What the task requires: Below are the entries to work from; restate word for word the portion that opens with the line containing "752 L150 733" and closes with the line containing "861 L700 848", keeping both.

Data for this exercise:
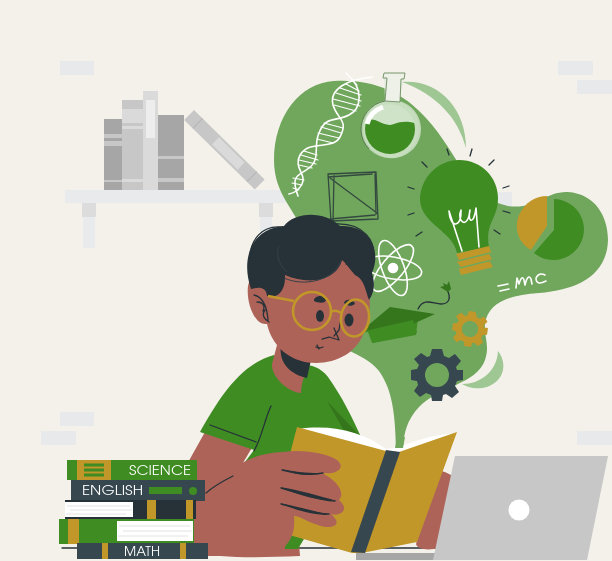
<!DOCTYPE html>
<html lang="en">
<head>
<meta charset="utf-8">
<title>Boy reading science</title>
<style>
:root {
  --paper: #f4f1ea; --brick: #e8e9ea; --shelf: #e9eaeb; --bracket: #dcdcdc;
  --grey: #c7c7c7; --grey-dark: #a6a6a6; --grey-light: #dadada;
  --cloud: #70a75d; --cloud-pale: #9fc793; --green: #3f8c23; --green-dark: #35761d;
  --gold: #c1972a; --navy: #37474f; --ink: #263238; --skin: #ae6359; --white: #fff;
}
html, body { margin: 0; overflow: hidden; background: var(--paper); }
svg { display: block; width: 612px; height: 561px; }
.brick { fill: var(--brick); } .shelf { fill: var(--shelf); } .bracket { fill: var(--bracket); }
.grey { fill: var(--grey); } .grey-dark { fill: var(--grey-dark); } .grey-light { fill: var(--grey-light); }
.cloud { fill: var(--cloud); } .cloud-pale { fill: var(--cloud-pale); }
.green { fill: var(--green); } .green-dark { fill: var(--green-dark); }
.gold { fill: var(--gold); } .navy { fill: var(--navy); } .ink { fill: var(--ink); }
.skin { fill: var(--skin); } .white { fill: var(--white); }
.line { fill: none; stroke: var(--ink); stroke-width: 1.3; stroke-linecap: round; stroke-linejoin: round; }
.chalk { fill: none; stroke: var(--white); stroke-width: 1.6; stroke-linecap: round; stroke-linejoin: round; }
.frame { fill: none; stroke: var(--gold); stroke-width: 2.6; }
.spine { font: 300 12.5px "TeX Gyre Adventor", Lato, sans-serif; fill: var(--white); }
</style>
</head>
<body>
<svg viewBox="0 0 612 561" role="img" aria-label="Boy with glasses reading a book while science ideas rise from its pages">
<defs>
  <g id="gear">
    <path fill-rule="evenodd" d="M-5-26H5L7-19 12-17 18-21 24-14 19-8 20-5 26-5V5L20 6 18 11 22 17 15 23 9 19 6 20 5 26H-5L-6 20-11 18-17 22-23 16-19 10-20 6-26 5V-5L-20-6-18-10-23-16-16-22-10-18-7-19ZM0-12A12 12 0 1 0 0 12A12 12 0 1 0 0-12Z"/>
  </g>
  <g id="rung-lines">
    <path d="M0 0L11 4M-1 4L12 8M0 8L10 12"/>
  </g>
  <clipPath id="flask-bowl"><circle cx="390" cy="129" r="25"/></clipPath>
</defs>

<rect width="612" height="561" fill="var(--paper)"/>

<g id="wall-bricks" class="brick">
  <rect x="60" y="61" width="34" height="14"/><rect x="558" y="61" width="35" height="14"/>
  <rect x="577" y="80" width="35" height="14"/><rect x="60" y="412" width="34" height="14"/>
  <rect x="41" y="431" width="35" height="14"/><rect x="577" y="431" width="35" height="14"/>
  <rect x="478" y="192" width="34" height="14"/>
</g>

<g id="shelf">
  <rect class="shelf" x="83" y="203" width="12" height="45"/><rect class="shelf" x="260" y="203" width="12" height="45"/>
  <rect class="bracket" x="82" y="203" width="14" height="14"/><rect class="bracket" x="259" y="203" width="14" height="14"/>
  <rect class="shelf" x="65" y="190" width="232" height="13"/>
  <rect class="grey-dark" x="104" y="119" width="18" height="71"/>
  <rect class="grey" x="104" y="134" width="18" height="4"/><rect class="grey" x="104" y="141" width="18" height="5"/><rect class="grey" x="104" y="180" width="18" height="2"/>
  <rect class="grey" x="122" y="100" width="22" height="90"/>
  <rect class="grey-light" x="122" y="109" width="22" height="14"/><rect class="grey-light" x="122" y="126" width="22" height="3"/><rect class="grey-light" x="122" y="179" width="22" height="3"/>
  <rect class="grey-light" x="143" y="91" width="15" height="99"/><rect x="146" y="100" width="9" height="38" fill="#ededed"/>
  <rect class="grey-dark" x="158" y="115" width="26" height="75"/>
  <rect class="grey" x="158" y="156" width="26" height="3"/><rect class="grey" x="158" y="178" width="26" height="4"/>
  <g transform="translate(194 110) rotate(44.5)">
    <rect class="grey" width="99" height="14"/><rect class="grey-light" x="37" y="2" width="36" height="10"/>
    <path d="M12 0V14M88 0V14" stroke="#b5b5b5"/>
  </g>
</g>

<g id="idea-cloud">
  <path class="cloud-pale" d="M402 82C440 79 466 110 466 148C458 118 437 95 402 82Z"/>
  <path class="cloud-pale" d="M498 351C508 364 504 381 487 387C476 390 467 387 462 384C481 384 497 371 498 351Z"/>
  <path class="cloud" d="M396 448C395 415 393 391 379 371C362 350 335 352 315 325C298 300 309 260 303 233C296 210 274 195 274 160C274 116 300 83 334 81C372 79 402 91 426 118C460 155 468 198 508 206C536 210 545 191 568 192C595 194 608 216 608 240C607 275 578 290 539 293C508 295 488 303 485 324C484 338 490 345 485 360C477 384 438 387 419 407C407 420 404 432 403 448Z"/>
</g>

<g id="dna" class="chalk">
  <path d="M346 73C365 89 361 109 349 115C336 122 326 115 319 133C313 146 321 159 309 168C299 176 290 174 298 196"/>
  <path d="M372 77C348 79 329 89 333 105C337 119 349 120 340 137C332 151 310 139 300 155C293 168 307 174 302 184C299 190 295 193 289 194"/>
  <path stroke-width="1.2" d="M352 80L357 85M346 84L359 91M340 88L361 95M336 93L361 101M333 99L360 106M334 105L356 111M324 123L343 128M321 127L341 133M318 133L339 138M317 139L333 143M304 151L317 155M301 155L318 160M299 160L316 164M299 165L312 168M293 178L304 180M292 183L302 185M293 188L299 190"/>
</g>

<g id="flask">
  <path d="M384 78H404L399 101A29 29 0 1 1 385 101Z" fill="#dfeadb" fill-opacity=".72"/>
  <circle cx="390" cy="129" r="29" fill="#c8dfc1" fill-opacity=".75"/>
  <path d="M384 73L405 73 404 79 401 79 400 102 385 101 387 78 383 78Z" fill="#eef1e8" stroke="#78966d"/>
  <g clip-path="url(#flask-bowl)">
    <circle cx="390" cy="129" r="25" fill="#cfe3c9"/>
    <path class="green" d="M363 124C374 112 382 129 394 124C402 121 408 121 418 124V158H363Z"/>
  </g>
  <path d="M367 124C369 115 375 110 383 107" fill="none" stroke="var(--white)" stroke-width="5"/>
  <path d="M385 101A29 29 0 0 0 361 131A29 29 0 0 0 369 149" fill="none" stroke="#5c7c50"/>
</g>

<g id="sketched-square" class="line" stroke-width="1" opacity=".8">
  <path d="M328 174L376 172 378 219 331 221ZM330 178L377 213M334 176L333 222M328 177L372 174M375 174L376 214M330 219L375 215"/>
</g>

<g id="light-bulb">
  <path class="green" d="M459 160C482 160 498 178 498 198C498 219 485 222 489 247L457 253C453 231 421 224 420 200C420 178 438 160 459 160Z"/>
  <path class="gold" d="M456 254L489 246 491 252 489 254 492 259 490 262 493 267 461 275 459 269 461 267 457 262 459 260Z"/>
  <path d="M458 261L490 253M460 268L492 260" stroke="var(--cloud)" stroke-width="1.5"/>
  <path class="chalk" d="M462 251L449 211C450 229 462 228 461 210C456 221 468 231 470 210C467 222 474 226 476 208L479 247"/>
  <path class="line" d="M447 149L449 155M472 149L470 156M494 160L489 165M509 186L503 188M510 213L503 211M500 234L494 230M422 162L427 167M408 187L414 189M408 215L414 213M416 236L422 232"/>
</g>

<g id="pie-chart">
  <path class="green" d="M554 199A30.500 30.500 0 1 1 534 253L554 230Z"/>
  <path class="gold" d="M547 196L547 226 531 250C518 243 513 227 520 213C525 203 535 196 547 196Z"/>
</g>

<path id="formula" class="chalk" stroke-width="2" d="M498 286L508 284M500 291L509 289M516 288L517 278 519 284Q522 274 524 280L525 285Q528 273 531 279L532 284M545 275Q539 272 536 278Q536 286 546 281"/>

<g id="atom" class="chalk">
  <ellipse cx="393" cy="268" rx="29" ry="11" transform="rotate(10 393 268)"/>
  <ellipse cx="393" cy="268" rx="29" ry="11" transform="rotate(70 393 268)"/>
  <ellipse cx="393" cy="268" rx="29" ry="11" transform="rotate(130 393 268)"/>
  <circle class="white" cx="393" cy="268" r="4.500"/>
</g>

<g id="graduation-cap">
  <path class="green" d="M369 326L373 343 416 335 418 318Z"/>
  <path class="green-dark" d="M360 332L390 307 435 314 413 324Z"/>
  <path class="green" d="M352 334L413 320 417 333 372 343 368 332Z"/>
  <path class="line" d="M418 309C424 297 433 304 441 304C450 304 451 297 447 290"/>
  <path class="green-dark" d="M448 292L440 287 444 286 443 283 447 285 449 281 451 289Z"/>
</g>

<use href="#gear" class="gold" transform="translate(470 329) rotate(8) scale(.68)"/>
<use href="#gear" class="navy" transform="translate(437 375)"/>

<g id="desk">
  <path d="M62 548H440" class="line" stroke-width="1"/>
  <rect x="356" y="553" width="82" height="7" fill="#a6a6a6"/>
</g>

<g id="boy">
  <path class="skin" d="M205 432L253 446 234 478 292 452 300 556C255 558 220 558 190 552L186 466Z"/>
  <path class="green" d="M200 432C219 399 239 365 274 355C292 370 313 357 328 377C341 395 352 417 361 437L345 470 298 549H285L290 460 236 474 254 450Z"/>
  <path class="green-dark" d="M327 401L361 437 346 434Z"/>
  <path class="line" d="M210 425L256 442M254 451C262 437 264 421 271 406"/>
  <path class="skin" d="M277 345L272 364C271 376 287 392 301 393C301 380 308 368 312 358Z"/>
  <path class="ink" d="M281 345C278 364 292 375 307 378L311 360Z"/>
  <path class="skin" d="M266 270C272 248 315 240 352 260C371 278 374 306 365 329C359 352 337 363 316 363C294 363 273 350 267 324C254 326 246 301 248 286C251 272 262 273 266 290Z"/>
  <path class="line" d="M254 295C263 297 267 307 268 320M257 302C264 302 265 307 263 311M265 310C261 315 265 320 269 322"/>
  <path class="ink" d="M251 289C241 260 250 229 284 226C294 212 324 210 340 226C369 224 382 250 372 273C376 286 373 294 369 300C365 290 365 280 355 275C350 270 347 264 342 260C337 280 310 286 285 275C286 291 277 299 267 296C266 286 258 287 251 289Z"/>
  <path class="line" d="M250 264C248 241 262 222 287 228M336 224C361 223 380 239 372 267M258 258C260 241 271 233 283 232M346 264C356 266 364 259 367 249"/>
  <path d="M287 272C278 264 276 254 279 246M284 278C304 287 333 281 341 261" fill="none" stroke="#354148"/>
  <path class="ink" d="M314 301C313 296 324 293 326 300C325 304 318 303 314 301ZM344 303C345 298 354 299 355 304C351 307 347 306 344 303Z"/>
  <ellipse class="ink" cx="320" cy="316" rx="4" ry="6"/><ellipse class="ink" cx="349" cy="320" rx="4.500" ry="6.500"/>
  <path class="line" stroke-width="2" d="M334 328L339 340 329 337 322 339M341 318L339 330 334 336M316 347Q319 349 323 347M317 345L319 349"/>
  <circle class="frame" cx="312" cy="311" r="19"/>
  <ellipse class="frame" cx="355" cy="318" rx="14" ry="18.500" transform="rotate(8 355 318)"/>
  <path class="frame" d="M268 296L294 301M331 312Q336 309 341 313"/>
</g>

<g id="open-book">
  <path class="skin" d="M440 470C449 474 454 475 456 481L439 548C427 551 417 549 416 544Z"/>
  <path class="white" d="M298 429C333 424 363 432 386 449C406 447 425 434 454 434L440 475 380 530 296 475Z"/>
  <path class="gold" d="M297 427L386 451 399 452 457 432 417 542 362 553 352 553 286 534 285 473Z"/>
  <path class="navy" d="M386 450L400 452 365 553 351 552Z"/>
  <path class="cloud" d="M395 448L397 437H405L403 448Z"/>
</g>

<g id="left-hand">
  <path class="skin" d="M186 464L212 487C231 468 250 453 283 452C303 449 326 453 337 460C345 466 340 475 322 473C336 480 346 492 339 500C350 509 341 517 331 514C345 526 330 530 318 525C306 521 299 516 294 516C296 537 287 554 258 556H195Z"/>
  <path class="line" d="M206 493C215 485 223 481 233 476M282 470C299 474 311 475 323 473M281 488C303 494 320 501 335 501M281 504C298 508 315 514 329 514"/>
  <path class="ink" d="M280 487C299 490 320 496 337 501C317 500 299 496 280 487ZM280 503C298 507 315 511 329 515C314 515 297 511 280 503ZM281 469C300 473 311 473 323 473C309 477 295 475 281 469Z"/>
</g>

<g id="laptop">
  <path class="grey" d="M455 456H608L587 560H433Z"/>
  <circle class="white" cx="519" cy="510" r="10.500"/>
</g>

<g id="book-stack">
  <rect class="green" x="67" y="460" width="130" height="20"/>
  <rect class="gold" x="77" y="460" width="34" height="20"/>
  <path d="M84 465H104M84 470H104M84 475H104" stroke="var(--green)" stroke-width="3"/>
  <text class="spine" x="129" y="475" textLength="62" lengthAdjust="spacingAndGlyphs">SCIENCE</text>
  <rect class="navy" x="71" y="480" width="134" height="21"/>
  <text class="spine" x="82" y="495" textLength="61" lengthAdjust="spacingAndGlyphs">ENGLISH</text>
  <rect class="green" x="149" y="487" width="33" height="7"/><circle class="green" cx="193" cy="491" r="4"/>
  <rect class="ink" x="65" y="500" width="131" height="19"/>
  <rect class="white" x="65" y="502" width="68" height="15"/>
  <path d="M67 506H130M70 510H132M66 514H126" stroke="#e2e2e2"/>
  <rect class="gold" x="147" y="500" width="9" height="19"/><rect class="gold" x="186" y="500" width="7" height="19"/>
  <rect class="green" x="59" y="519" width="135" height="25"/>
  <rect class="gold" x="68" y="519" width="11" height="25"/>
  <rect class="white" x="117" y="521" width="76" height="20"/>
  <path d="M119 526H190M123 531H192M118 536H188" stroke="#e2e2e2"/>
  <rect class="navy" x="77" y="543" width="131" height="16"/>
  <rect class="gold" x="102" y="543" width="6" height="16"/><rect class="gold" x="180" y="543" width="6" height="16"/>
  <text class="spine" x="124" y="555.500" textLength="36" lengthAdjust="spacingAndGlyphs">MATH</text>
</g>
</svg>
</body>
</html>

==

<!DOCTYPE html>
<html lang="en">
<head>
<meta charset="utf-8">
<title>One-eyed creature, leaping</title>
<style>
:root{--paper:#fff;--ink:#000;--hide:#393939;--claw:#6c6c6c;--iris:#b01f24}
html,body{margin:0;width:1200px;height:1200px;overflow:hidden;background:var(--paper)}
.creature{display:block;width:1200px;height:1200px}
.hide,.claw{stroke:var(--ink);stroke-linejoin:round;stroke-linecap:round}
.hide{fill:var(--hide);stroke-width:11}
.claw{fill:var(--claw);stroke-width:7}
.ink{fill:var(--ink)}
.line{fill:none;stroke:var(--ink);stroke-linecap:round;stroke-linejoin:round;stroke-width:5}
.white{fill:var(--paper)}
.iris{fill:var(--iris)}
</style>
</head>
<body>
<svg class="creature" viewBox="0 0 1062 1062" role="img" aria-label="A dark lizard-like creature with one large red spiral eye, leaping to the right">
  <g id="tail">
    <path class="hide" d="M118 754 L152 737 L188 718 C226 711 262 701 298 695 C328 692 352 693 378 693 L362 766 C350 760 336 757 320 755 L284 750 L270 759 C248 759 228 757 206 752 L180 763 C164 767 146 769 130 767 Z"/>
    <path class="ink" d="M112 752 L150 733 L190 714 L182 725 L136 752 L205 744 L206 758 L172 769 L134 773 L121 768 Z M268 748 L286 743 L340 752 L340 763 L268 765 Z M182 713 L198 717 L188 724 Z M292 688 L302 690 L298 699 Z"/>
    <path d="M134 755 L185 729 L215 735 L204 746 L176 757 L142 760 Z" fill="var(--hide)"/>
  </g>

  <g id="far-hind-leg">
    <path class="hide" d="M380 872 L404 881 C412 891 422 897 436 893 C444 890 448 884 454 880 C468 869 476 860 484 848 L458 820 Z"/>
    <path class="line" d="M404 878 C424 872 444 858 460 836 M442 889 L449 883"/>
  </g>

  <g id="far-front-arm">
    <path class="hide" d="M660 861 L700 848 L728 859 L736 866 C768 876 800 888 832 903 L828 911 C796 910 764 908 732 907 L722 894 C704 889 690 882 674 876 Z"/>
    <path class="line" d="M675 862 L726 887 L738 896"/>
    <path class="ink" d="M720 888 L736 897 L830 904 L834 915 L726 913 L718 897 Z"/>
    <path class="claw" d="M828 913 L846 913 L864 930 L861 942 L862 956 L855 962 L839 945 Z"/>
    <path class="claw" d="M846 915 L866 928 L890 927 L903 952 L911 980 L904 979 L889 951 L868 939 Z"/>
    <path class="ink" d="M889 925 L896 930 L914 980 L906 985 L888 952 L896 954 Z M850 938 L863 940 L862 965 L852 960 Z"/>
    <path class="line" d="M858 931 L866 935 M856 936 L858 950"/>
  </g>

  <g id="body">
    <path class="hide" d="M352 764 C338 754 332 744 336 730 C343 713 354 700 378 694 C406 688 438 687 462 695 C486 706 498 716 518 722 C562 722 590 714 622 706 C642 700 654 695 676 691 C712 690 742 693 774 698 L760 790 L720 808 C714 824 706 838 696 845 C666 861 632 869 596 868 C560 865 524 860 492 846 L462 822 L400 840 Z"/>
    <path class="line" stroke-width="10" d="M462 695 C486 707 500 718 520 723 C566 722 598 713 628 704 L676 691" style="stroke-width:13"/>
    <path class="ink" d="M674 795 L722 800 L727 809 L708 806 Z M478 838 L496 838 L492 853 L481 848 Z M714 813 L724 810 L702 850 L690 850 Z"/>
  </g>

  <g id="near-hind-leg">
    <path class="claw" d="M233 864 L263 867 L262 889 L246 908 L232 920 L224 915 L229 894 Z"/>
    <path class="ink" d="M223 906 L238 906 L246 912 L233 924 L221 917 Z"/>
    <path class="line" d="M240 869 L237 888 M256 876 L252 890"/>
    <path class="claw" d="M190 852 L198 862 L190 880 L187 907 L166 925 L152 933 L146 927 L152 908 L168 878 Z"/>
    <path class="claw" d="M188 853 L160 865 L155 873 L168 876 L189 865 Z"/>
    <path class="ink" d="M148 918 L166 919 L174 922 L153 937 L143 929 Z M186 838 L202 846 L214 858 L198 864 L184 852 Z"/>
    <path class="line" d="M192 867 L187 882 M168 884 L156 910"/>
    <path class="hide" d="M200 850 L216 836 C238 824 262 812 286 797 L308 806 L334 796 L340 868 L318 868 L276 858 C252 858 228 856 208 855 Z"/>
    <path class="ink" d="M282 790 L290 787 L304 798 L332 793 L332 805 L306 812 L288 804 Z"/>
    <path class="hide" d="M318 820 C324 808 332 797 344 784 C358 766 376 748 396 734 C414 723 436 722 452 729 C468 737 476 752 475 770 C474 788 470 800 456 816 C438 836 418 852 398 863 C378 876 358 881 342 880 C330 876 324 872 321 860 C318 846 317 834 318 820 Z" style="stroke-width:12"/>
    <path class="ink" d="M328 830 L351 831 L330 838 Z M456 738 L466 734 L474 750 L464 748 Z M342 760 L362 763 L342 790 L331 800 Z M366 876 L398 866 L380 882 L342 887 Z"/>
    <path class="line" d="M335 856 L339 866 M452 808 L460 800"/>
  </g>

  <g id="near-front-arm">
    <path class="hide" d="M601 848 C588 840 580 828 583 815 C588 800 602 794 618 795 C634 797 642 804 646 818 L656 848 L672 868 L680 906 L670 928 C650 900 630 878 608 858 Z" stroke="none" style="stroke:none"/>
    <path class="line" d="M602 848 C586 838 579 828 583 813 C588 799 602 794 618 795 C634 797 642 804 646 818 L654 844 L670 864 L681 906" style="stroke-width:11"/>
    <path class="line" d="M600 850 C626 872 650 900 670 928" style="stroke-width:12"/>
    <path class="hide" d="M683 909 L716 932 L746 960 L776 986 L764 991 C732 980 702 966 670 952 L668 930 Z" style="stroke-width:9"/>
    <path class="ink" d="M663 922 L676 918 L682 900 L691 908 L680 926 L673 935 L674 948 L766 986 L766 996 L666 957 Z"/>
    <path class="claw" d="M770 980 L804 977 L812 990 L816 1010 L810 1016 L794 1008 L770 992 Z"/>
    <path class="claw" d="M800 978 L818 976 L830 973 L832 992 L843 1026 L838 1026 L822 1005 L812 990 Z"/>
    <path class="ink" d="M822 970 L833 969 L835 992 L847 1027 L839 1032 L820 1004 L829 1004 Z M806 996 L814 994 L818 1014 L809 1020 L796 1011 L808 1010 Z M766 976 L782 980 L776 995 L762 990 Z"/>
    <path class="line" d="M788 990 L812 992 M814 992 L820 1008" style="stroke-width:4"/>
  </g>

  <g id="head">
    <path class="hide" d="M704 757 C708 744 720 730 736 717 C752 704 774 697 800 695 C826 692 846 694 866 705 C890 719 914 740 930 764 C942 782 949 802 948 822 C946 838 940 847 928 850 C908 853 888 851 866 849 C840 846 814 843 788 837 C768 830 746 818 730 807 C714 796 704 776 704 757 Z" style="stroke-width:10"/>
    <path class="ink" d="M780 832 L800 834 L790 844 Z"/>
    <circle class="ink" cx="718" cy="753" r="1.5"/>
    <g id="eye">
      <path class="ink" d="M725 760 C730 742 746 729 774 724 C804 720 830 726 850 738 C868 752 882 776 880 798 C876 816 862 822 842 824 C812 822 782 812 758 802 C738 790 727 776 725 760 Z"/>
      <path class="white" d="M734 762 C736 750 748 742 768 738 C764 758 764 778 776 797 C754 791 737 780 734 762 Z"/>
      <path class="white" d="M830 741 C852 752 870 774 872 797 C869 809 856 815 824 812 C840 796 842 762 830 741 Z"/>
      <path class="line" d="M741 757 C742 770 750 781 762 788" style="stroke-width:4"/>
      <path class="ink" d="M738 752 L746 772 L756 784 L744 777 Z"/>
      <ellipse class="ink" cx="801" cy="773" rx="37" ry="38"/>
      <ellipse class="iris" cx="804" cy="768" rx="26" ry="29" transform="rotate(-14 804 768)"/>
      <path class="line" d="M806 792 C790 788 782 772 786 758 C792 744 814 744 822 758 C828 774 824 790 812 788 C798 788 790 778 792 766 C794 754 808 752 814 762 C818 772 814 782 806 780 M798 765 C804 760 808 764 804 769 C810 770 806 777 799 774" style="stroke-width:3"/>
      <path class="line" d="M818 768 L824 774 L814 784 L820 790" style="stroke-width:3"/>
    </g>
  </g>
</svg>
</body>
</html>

Completed task:
    <path class="ink" d="M112 752 L150 733 L190 714 L182 725 L136 752 L205 744 L206 758 L172 769 L134 773 L121 768 Z M268 748 L286 743 L340 752 L340 763 L268 765 Z M182 713 L198 717 L188 724 Z M292 688 L302 690 L298 699 Z"/>
    <path d="M134 755 L185 729 L215 735 L204 746 L176 757 L142 760 Z" fill="var(--hide)"/>
  </g>

  <g id="far-hind-leg">
    <path class="hide" d="M380 872 L404 881 C412 891 422 897 436 893 C444 890 448 884 454 880 C468 869 476 860 484 848 L458 820 Z"/>
    <path class="line" d="M404 878 C424 872 444 858 460 836 M442 889 L449 883"/>
  </g>

  <g id="far-front-arm">
    <path class="hide" d="M660 861 L700 848 L728 859 L736 866 C768 876 800 888 832 903 L828 911 C796 910 764 908 732 907 L722 894 C704 889 690 882 674 876 Z"/>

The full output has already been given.